***** Provided entries *****

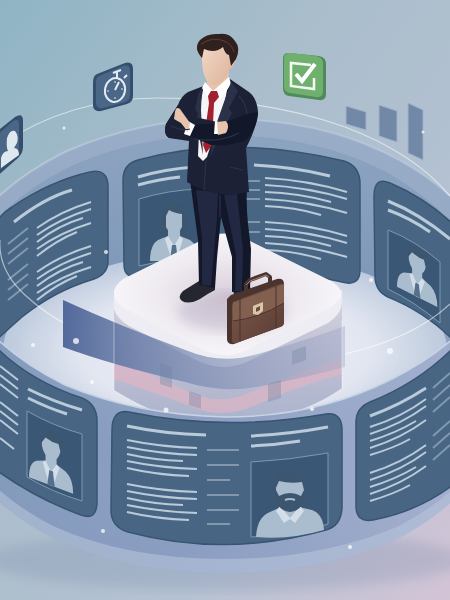
<!DOCTYPE html>
<html lang="en">
<head>
<meta charset="utf-8">
<title>Candidate selection illustration</title>
<style>
:root{--panel:#486684;--panel-dark:#3a5775;--line:#b9cad9;--bust:#a9bdcf;--suit:#1c2136;--suit-dark:#12172a;--suit-light:#2b3149;--skin:#e8c4ad;--hair:#30211f;--tie:#a3202f;--leather:#6a4a40;--leather-dark:#4b332e;--tile:#4a6788;--green:#6fb06f}
html,body{margin:0;overflow:hidden}
svg{display:block;width:450px;height:600px}
.panel{fill:var(--panel);stroke:#375473;stroke-width:1.5}
.frame{fill:var(--panel-dark);stroke:#7e98af;stroke-width:1}
.text-lines{fill:none;stroke:var(--line);stroke-width:2}
.faint{opacity:.5}
.heading{fill:none;stroke:var(--line);stroke-width:3}
.orbit{fill:none;stroke:#fff;stroke-width:1.2;opacity:.55}
.bust{fill:var(--bust)}
.bust-hair{fill:#3c566f}
.fold{fill:none;stroke:var(--suit-light);stroke-width:1.2}
</style>
</head>
<body>
<svg viewBox="0 0 450 600" role="img" aria-label="Businessman with a briefcase on a podium, surrounded by a ring of candidate profiles">
<defs>
<linearGradient id="sky" x1="0" y1="0" x2="1" y2="1"><stop offset="0" stop-color="#8fb4c4"/><stop offset=".35" stop-color="#a9bdcb"/><stop offset=".7" stop-color="#b5c2d3"/><stop offset="1" stop-color="#d3c4d6"/></linearGradient>
<linearGradient id="back-wall" x1="0" y1="0" x2="0" y2="1"><stop offset="0" stop-color="#8ea5c1"/><stop offset=".5" stop-color="#8199b9"/><stop offset="1" stop-color="#a0b0cb"/></linearGradient>
<linearGradient id="front-wall" x1="0" y1="0" x2="1" y2="0"><stop offset="0" stop-color="#7f97b9"/><stop offset=".45" stop-color="#8a9dc2"/><stop offset="1" stop-color="#a3afcd"/></linearGradient>
<radialGradient id="floor"><stop offset="0" stop-color="#f4f3fa"/><stop offset=".65" stop-color="#e2e6f1"/><stop offset="1" stop-color="#bccadd"/></radialGradient>
<linearGradient id="podium-side" x1="0" y1="0" x2="0" y2="1"><stop offset="0" stop-color="#d5d4e1"/><stop offset=".55" stop-color="#bdbdd2"/><stop offset="1" stop-color="#a9b3cd"/></linearGradient>
<radialGradient id="podium-top"><stop offset="0" stop-color="#d9cfdb"/><stop offset=".6" stop-color="#eeeaf0"/><stop offset="1" stop-color="#f7f5f9"/></radialGradient>
<linearGradient id="glass" x1="0" y1="0" x2="1" y2="0"><stop offset="0" stop-color="#4c6396" stop-opacity=".95"/><stop offset=".45" stop-color="#7688b0" stop-opacity=".7"/><stop offset="1" stop-color="#a3abc8" stop-opacity=".45"/></linearGradient>
<linearGradient id="face" x1="0" y1="0" x2="1" y2="1"><stop offset="0" stop-color="#f3d9c7"/><stop offset="1" stop-color="#dcb39b"/></linearGradient>
<linearGradient id="case-front" x1="0" y1="0" x2="1" y2="1"><stop offset="0" stop-color="#7d584a"/><stop offset="1" stop-color="#5a3d34"/></linearGradient>
<filter id="soft"><feGaussianBlur stdDeviation="6"/></filter>
<path id="rise-lines" d="M0 26Q24 9 54 0M0 33Q24 16 54 7M0 40Q22 23 46 16M0 47Q24 30 54 21M0 54Q20 38 40 30"/>
<path id="fall-lines" d="M0 0Q42 2 82 14M0 7Q42 9 82 21M0 14Q34 15 66 24M0 21Q42 23 82 35M0 28Q30 29 56 37"/>
<path id="front-lines" d="M0 0Q34 7 70 8M0 7Q34 14 70 15M0 14Q26 20 56 21M0 21Q34 28 70 29M0 28Q30 35 62 36"/>
<path id="turn-lines" d="M0 28Q32 18 56 0M0 35Q32 25 56 7M0 42Q26 34 46 22M0 49Q32 39 56 21M0 56Q24 49 40 40"/>
<g id="bust">
<path class="bust" d="M0 58Q0 42 8 37L18 33V25H30V33L40 37Q48 42 48 58Z"/>
<path fill="#d3dee8" d="M18 33L24 43L30 33L33 36L26 58H22L15 36Z"/>
<path fill="#54708b" d="M22 42H26L28 58H20Z"/>
<path class="bust" d="M14 10Q14 2 24 2T34 10V18Q32 29 24 30Q16 29 14 18Z"/>
</g>
<path id="short-hair" class="bust-hair" d="M13 16Q10 4 17 1Q28-5 34 3Q37 9 34 17L32 10Q25 11 18 8Z"/>
<g id="long-hair" class="bust-hair"><path d="M12 33Q10 8 16 2Q24-4 32 2Q38 8 36 33L32 34V11Q24 10 19 7L16 13V34Z"/></g>
<clipPath id="clip-front"><path d="M112 430Q112 409 129 412Q225 432 326 414Q342 412 342 430V508Q341 526 326 530Q225 558 128 532Q111 527 111 510Z"/></clipPath>
</defs>

<rect id="background" width="450" height="600" fill="url(#sky)"/>

<g id="ring-back">
<ellipse cx="225" cy="560" rx="240" ry="30" fill="#7687a8" opacity=".25" filter="url(#soft)"/>
<path fill="url(#back-wall)" d="M-40 250Q-15 192 65 152Q140 119 225 119Q325 119 399 160Q466 197 490 250V430H-40Z"/>
<path fill="none" stroke="#b8c8da" stroke-width="2" d="M-40 250Q-15 192 65 152Q140 119 225 119Q325 119 399 160Q466 197 490 250"/>
<path fill="#a4b5ce" opacity=".55" d="M-40 250Q-15 192 65 152Q140 119 225 119Q325 119 399 160Q466 197 490 250L482 260Q450 210 390 174Q320 136 225 135Q135 135 65 169Q-5 205-30 260Z"/>
<ellipse id="ring-floor" cx="225" cy="350" rx="222" ry="99" fill="url(#floor)"/>
</g>

<g id="panels-back">
<path class="panel" d="M-8 232Q-4 217 12 207Q50 181 90 172Q108 168 108 187V261Q108 274 94 279Q54 291 22 317Q6 331-8 344Z"/>
<path class="heading" d="M14 222Q44 198 72 190"/>
<use href="#rise-lines" class="text-lines" x="37" y="202"/>
<use href="#rise-lines" class="text-lines" x="37" y="246"/>
<path class="text-lines faint" d="M8 244L28 228M8 254L28 238M8 264L28 248M8 280L28 264M8 290L28 274M8 300L28 284"/>
<path class="panel" d="M123 180Q123 164 138 160Q232 134 344 161Q360 166 360 184V270Q360 287 342 282Q232 256 138 276Q124 279 124 264Z"/>
<path class="heading" d="M138 177Q165 169 195 167M138 185Q160 179 180 177M254 165Q295 167 330 176"/>
<path class="frame" d="M139 199Q168 190 200 189V258Q168 259 139 266Z"/>
<use href="#bust" transform="translate(150 203)"/><use href="#long-hair" transform="translate(150 203)"/>
<use href="#fall-lines" class="text-lines" x="265" y="178"/>
<use href="#fall-lines" class="text-lines" x="265" y="222"/>
<path class="text-lines faint" d="M246 181H260M246 190H260M246 199H260M246 222H260M246 232H260"/>
<path class="panel" d="M374 196Q374 176 390 183Q428 199 458 229V345Q428 313 388 297Q375 291 375 276Z"/>
<path class="heading" d="M388 201Q420 214 450 239M388 210Q410 218 430 232"/>
<path class="frame" d="M388 230Q416 241 440 262V323Q415 302 388 289Z"/>
<use href="#bust" transform="matrix(.84 .42 0 .84 397 238)"/><use href="#short-hair" transform="matrix(.84 .42 0 .84 397 238)"/>
</g>

<g id="orbits">
<path class="orbit" d="M0 145Q70 98 158 98Q265 98 345 127Q414 153 450 196"/>
<path class="orbit" d="M0 240Q-2 270 25 295Q65 332 114 340"/>
<path class="orbit" d="M450 304Q414 338 345 354"/>
</g>

<g id="podium">
<path fill="url(#podium-side)" d="M114 290V390Q160 418 197 424Q225 430 257 422Q310 411 342 388V290Z"/>
<path fill="#e2b6c3" opacity=".65" d="M114 358Q166 381 199 396Q224 404 249 393Q300 371 342 359V374Q300 385 254 406Q224 419 195 408Q158 394 114 379Z"/>
<path fill="#eeedf4" d="M114 290V309Q117 319 129 326L196 360Q224 374 251 360L328 323Q342 314 342 302V290Z"/>
<path fill="url(#podium-top)" d="M123 279L204 239Q225 228 246 239L331 281Q351 293 331 307L251 348Q226 362 199 348L123 307Q105 293 123 279Z"/>
<ellipse cx="232" cy="312" rx="55" ry="20" fill="#9385a5" opacity=".25" filter="url(#soft)"/>
<path id="glass-band" fill="url(#glass)" d="M63 300Q120 326 188 351Q222 365 258 354Q310 339 345 326V367Q304 378 261 386Q224 394 185 382Q112 365 63 347Z"/>
<path fill="#71809f" opacity=".35" d="M160 363L172 367V388L160 384ZM292 351L306 346V360L292 365ZM268 384L281 380V398L268 402ZM189 391L201 395V409L189 405Z"/>
<path fill="none" stroke="#fff" opacity=".4" d="M114 320V390M342 320V388"/>
</g>

<g id="ring-front">
<path fill="url(#front-wall)" opacity=".93" d="M-40 295Q-5 350 65 385Q137 415 225 417Q316 417 390 380Q460 345 490 295V450Q466 503 397 539Q320 573 225 573Q125 573 53 538Q-15 503-40 450Z"/>
<path fill="#bbc7dd" opacity=".55" d="M-40 440Q-15 491 53 526Q125 559 225 559Q320 559 397 527Q466 491 490 440V450Q466 503 397 539Q320 573 225 573Q125 573 53 538Q-15 503-40 450Z"/>
<path fill="none" stroke="#c8d3e3" stroke-width="1.5" d="M-40 295Q-5 350 65 385Q137 415 225 417Q316 417 390 380Q460 345 490 295"/>
</g>

<g id="panels-front">
<path class="panel" d="M-8 343Q27 380 82 398Q97 404 97 421V502Q97 521 81 515Q34 498-8 467Z"/>
<path class="heading" d="M28 389Q54 402 82 410M28 398Q48 408 67 414"/>
<path class="frame" d="M27 411Q53 426 82 434V501Q52 492 27 477Z"/>
<use href="#bust" transform="matrix(.92 .34 0 .92 29 424)"/><use href="#short-hair" transform="matrix(.92 .34 0 .92 29 424)"/>
<path class="text-lines" d="M0 366L18 380M0 375L18 389M0 384L18 398M0 402L18 416M0 411L18 425M0 420L18 434M0 438L14 449"/>
<path class="panel" d="M112 430Q112 409 129 412Q225 432 326 414Q342 412 342 430V508Q341 526 326 530Q225 558 128 532Q111 527 111 510Z"/>
<g clip-path="url(#clip-front)">
<path class="heading" d="M127 426Q165 434 206 435M251 436Q290 434 328 427M251 446Q275 445 300 441"/>
<use href="#front-lines" class="text-lines" x="127" y="440"/>
<use href="#front-lines" class="text-lines" x="127" y="484"/>
<path class="text-lines faint" d="M207 450H239M207 465H239M207 480H230M207 495H239M207 510H239M207 524H230"/>
<path class="frame" d="M251 462Q290 460 328 453V524Q290 536 251 537Z"/>
<path class="bust" d="M256 537Q257 517 270 512L281 507V496H299V507L312 510Q323 514 324 530Q290 540 256 537Z"/>
<path fill="#d3dee8" d="M280 506L290 518L300 506L304 511L295 523L290 519L284 523L276 511Z"/>
<path class="bust" d="M276 482Q277 474 290 474T304 482V494Q302 508 290 509Q278 508 276 494Z"/>
<path class="bust-hair" d="M275 490Q272 477 280 474Q297 469 304 477Q307 483 304 490L302 482Q290 484 279 481ZM275 488L279 496Q290 490 301 496L305 488V499Q301 511 290 512Q279 511 275 499Z"/>
<path fill="none" stroke="#a9bdcf" stroke-width="2" d="M285 500Q290 498 295 500"/>
</g>
<path class="panel" d="M356 422Q356 408 370 402Q421 382 458 343V481Q421 511 373 520Q356 523 356 506Z"/>
<path class="heading" d="M370 416Q400 405 426 388"/>
<use href="#turn-lines" class="text-lines" x="370" y="399"/>
<use href="#turn-lines" class="text-lines" x="370" y="445"/>
<path class="text-lines faint" d="M433 388L450 373M433 400L450 385M433 412L450 397M433 436L450 421M433 448L450 433M433 460L450 445"/>
</g>

<g id="tiles">
<path fill="#344f6e" d="M-5 133L15 117Q23 112 23 121V147Q23 153 18 158L-5 178Z"/>
<path fill="var(--tile)" d="M-5 137L12 122Q19 117 19 125V148Q19 153 15 157L-5 174Z"/>
<path fill="#dfe8ef" d="M1 168V158Q3 151 8 151Q6 147 7 138Q10 129 15 131Q19 136 17 143L14 148Q19 148 19 155Z"/>
<path fill="#344f6e" d="M97 74L125 63Q133 61 133 69V96Q133 102 127 104L101 111Q93 112 93 105V82Q93 76 97 74Z"/>
<path fill="var(--tile)" d="M99 76L123 66Q130 64 130 71V95Q130 100 125 102L103 108Q96 109 96 103V82Q96 78 99 76Z"/>
<g fill="none" stroke="#e3ebf2" stroke-width="2"><ellipse cx="115" cy="90" rx="10" ry="12" transform="rotate(12 115 90)"/><path d="M115 90L119 82M113 73L121 70M117 72V78M124 78L127 75"/><path stroke-width="1" d="M115 81V83M115 97V99M107 91H109M121 89H123"/></g>
<path fill="#4f8b59" d="M289 53L319 56Q326 57 326 64V94Q326 101 319 100L289 96Q283 95 283 88V59Q283 52 289 53Z"/>
<path fill="var(--green)" d="M290 53L316 56Q323 57 323 64V91Q323 98 316 97L290 93Q284 92 284 86V59Q284 52 290 53Z"/>
<path fill="none" stroke="#f4faf2" stroke-width="2.5" d="M311 65L291 63V86L314 89V78"/>
<path fill="none" stroke="#fff" stroke-width="4" d="M296 74L302 81L315 64"/>
<g fill="#7188a6" stroke="#9fb1c6"><path d="M346 106L366 112V130L346 124Z"/><path d="M379 105L397 111V142L379 136Z"/><path d="M408 103L423 110V160L408 153Z"/></g>
</g>

<g id="businessman">
<path id="shoes" fill="#262630" d="M199 281L215 285V290Q207 294 200 299Q189 305 182 301Q177 297 183 291ZM233 286L250 286L251 296H234Z"/>
<path fill="var(--suit-dark)" d="M190 180L247 184Q246 205 248 224L251 249L250 291L232 292L232 257L221 217L217 258L215 288L199 285L198 240Q194 210 190 180Z"/>
<path fill="#222841" d="M196 190L218 192L217 218L211 286L202 285L202 238ZM224 195L237 194L243 250L242 291L235 291L236 255Z"/>
<path fill="var(--suit)" d="M201 87L188 92Q181 96 178 105L166 124Q163 134 169 138L189 141L187 182Q216 200 249 192L246 148Q256 130 258 112Q257 96 246 90L230 79Z"/>
<path fill="#f6f5f7" d="M204 84L213 91L229 79L225 101L207 157L203 161L198 156L200 107Z"/>
<path fill="var(--skin)" d="M208 77L229 70L228 82L214 93L206 87Z"/>
<path fill="#fff" d="M205 82L213 91L208 98L202 88ZM229 77L213 91L221 99L231 84Z"/>
<path fill="var(--tie)" d="M211 91L217 91L219 97L214 103L212 145L206 153L203 145L209 103L208 96Z"/>
<path fill="var(--suit-light)" d="M202 87L198 95L195 109L198 113L196 121L203 155L201 110ZM231 82L238 91L229 108L232 113L210 157L217 122Z"/>
<path fill="var(--suit)" d="M178 105L190 116L213 121L221 123L219 134L195 139L169 138Q163 134 166 124Z"/>
<path fill="var(--suit-dark)" d="M193 125L222 123L247 114L258 112Q258 127 246 140Q229 147 211 145L190 136Z"/>
<path fill="#fff" d="M188 121L195 125L190 136L184 134ZM215 121L219 122L218 134L214 134Z"/>
<path fill="var(--skin)" d="M190 123L180 109Q176 106 175 112L174 119L181 123L188 132ZM217 122L226 121Q230 126 226 133L218 135Z"/>
<path class="fold" d="M171 126Q182 131 190 129M194 139Q220 143 239 133M239 96Q246 103 247 114M206 160L204 190M230 167L243 170M220 195V217"/>
<path fill="url(#face)" d="M202 52Q202 43 216 42Q230 44 231 57Q231 73 222 82Q215 88 209 83Q201 76 202 52Z"/>
<path fill="#e3b99f" d="M229 57Q236 54 235 62Q232 70 228 69Z"/>
<path fill="var(--hair)" d="M202 58Q193 48 200 40Q207 33 219 34Q229 32 235 41Q241 48 236 59L231 66L229 55Q225 54 223 47Q215 54 204 49Z"/>
<path fill="none" stroke="#59413b" d="M201 44Q213 36 224 41Q232 44 234 52"/>
</g>

<g id="briefcase">
<path fill="none" stroke="var(--leather-dark)" stroke-width="4" stroke-linejoin="round" d="M246 292V284L250 280L266 274L270 277V284"/>
<path fill="none" stroke="#a08072" d="M246 285L250 281L266 275L269 277"/>
<path fill="var(--leather-dark)" d="M227 299L231 295L277 279Q284 278 284 284V322Q284 326 280 327L234 344Q227 345 227 339Z"/>
<path fill="url(#case-front)" d="M233 302L280 284Q284 283 284 288V322Q284 326 280 327L236 343Q232 344 232 340V306Z"/>
<path fill="#82604f" d="M233 303L284 284V303Q259 318 233 321Z"/>
<path fill="none" stroke="var(--leather-dark)" d="M233 321Q259 318 284 303M240 299V341M276 286V328"/>
<path fill="#d9c6a9" d="M253 306L263 302V311L258 315L253 314Z"/>
<path fill="var(--leather)" d="M256 308L260 306V310L256 312Z"/>
</g>

<g id="sparkles" fill="#fff" opacity=".75"><circle cx="76" cy="341" r="3"/><circle cx="166" cy="410" r="2.5"/><circle cx="92" cy="382" r="2"/><circle cx="390" cy="351" r="3"/><circle cx="312" cy="409" r="2"/><circle cx="33" cy="345" r="2"/><circle cx="106" cy="252" r="2"/><circle cx="371" cy="280" r="2"/><circle cx="423" cy="132" r="1.5"/><circle cx="64" cy="128" r="1.5"/><circle cx="350" cy="547" r="2"/><circle cx="103" cy="531" r="2"/></g>
</svg>
</body>
</html>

*****

[Your task]
State how many lines in the data include the string "leather". Nothing else belongs in the reply.

[Exercise answer]
5